A black theologian talks with one of America's leading Old Testament scholars about Ferguson and the place of protest and prophecy in our faith, the place for our rage, the need for honest talk, the role of education in protest, and the transformative potential of radicality.
An encouragement to be "children of the moment," a people with the spiritual discipline of being fully present in the here and now.
The power of song on the radio connects three worlds to one woman, ushering her into the eternal present by conjuring up memories of the past.
Rather than merely expressing outrage at what happened in Ferguson, white Americans must show courage and own its part of the tragic story and the opportunity for transformation.
What in our lives can be unraveled? A poem and a reflection on the raising of Lazarus and the miracle after the miracle of the Easter story.
A creative illustration elevates Dorothy Day's words on "how to bring about a revolution of the heart" with a t-shirt design.
As MLK Day approaches, a bit of creative inspiration infuses his iconic "I Have a Dream..." speech. Watch this video remix and be inspired.
Photo by Ibrahim Iujazen/Flickr, cc by-nc-sa 2.0
In his Time magazine article, “Heaven Can’t Wait,” Jon Meacham contrasts two seemingly competing visions of heaven in contemporary Christianity. One prominent view envisions heaven as the ethereal place one goes when one dies. Images of winged angels, celestial music, golden thrones, pearly gates, and streets of gold variously occupy this vision of the hereafter. Heaven is conceived of as a future paradise of eternal rest filled with peace, light, and love. Everlasting life is seen as an eternal abode in the heavenly realm with God and the angels.
As Americans pause today, the anniversary of Dr. Martin Luther King Jr.’s assassination, it is worthwhile to reflect on the culture of service and social justice that were part of his teachings.
While the values King espoused could be internalised by anyone who is passionate about improving the human condition, his teachings resonate especially with faith-inspired people. Muslim Americans, for example, have a profound appreciation for King because he dedicated his life to addressing societal injustices — a central tenet of the Islamic tradition.

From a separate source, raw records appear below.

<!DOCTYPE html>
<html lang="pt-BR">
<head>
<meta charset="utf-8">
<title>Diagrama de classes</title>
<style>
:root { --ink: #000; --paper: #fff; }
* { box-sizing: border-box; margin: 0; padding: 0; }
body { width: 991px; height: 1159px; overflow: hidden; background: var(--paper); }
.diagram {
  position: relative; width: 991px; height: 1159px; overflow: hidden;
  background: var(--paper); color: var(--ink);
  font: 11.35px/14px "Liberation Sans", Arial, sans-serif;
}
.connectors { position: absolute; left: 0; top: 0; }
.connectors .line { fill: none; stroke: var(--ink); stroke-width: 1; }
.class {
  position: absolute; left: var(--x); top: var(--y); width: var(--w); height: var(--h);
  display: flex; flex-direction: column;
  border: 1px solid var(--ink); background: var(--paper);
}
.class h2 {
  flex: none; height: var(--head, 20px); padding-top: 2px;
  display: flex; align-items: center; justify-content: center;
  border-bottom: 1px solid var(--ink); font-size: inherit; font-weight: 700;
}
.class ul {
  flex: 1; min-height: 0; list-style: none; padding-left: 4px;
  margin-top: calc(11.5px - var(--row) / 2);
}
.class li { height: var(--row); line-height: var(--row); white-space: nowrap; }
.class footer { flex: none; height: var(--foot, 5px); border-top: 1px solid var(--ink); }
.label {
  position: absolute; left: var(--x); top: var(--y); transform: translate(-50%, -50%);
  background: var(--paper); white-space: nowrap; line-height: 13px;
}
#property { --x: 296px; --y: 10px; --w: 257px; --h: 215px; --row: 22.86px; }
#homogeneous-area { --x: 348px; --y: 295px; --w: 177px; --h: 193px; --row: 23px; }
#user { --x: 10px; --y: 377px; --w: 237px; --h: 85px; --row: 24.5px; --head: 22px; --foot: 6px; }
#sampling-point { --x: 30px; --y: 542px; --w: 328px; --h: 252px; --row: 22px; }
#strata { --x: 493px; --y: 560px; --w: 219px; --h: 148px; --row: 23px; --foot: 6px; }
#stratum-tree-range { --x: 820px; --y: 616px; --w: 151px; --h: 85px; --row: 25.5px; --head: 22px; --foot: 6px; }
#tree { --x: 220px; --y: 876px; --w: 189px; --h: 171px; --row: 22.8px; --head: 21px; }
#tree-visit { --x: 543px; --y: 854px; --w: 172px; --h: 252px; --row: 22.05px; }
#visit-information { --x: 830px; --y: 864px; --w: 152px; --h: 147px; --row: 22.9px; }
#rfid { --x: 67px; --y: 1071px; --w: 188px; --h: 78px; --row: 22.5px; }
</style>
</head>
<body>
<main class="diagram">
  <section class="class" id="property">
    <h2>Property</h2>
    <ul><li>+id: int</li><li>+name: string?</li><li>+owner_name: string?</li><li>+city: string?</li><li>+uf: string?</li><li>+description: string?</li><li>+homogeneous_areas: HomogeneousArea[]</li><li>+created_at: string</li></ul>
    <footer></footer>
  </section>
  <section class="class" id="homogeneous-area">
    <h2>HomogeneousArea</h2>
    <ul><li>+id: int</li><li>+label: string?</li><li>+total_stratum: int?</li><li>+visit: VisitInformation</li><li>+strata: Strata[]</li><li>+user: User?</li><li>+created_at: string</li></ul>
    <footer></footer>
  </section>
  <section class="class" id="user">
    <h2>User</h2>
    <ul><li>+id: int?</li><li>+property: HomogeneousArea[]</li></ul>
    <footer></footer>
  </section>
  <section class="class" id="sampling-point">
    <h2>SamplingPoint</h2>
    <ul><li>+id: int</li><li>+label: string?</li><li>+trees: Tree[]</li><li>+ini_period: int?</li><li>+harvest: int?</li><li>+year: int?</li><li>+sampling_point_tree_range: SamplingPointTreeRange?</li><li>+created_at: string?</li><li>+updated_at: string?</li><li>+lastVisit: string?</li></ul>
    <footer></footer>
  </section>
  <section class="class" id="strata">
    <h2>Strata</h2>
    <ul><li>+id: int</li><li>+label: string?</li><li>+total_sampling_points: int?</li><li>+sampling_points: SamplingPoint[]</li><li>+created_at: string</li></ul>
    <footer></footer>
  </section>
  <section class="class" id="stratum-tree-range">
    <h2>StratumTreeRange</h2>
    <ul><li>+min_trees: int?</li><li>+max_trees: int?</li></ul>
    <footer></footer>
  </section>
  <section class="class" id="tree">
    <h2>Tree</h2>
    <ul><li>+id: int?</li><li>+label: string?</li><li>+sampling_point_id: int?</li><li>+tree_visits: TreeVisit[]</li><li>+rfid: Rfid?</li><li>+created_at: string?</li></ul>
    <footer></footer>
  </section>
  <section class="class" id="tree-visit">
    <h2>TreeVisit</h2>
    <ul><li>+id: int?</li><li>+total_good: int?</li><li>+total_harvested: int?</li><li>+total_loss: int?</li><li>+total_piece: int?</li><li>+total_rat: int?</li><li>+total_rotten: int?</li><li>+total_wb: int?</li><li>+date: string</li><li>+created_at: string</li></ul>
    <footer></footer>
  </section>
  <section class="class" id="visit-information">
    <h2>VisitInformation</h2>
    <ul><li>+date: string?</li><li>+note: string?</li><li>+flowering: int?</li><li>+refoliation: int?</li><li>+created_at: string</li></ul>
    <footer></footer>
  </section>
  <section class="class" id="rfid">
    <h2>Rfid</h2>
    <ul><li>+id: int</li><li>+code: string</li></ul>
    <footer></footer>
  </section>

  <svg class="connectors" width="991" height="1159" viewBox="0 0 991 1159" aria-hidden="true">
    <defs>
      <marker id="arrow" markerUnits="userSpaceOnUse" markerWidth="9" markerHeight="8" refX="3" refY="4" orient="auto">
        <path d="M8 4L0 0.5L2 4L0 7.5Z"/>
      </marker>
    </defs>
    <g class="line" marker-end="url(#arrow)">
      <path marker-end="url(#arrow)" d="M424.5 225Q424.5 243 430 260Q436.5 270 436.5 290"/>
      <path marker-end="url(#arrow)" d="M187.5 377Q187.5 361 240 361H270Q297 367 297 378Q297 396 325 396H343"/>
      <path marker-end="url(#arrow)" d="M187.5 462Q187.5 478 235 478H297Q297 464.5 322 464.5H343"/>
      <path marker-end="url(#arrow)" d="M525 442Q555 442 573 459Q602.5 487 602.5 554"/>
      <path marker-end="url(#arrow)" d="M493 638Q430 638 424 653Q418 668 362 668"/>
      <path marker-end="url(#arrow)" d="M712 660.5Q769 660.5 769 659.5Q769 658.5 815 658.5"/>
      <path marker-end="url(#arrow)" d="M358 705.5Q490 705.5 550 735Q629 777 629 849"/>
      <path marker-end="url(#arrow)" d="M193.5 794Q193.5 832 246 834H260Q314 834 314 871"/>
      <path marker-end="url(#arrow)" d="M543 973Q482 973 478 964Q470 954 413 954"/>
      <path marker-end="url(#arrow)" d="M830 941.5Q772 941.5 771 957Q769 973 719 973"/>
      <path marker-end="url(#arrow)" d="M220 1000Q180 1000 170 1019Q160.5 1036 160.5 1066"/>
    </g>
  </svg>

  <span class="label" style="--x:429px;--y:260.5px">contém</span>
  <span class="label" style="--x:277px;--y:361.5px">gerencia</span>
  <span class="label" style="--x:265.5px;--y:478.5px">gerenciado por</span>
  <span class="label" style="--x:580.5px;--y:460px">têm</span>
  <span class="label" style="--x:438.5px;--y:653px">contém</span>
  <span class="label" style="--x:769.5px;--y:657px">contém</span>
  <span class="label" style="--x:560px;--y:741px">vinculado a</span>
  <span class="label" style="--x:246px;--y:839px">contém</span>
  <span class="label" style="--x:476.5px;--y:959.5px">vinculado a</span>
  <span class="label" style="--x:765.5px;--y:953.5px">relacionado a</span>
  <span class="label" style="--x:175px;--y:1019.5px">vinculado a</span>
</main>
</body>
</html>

More than 80 participants attended the second northern women’s security shura on Monday in Mazar-e Sharif at Camp Marmal in Balk province, Afghanistan to discuss women’s roles in governance transition. (photo: DEU Capt. Jennifer Ruge)
As an imam at a mosque in the Jordanian capital Amman, I have been following the dramatic developments across North Africa and the Middle East with a combination of high hopes and grave concern. The phenomenon of young people organizing peacefully to demand political reform, economic opportunity, and human rights is a source of pride for me; numerous worshippers in my mosque are among them. On the other hand, the mounting lethality of conflict between state and society in so many Arab countries is terrible to behold. So is the tragedy of burgeoning crime, economic struggles, and insecurity in countries such as Egypt that are undergoing dramatic transformations.
Giles Fraser comments on Archbishop Rowan Williams' article challenging government officials on issues of social justice and human welfare.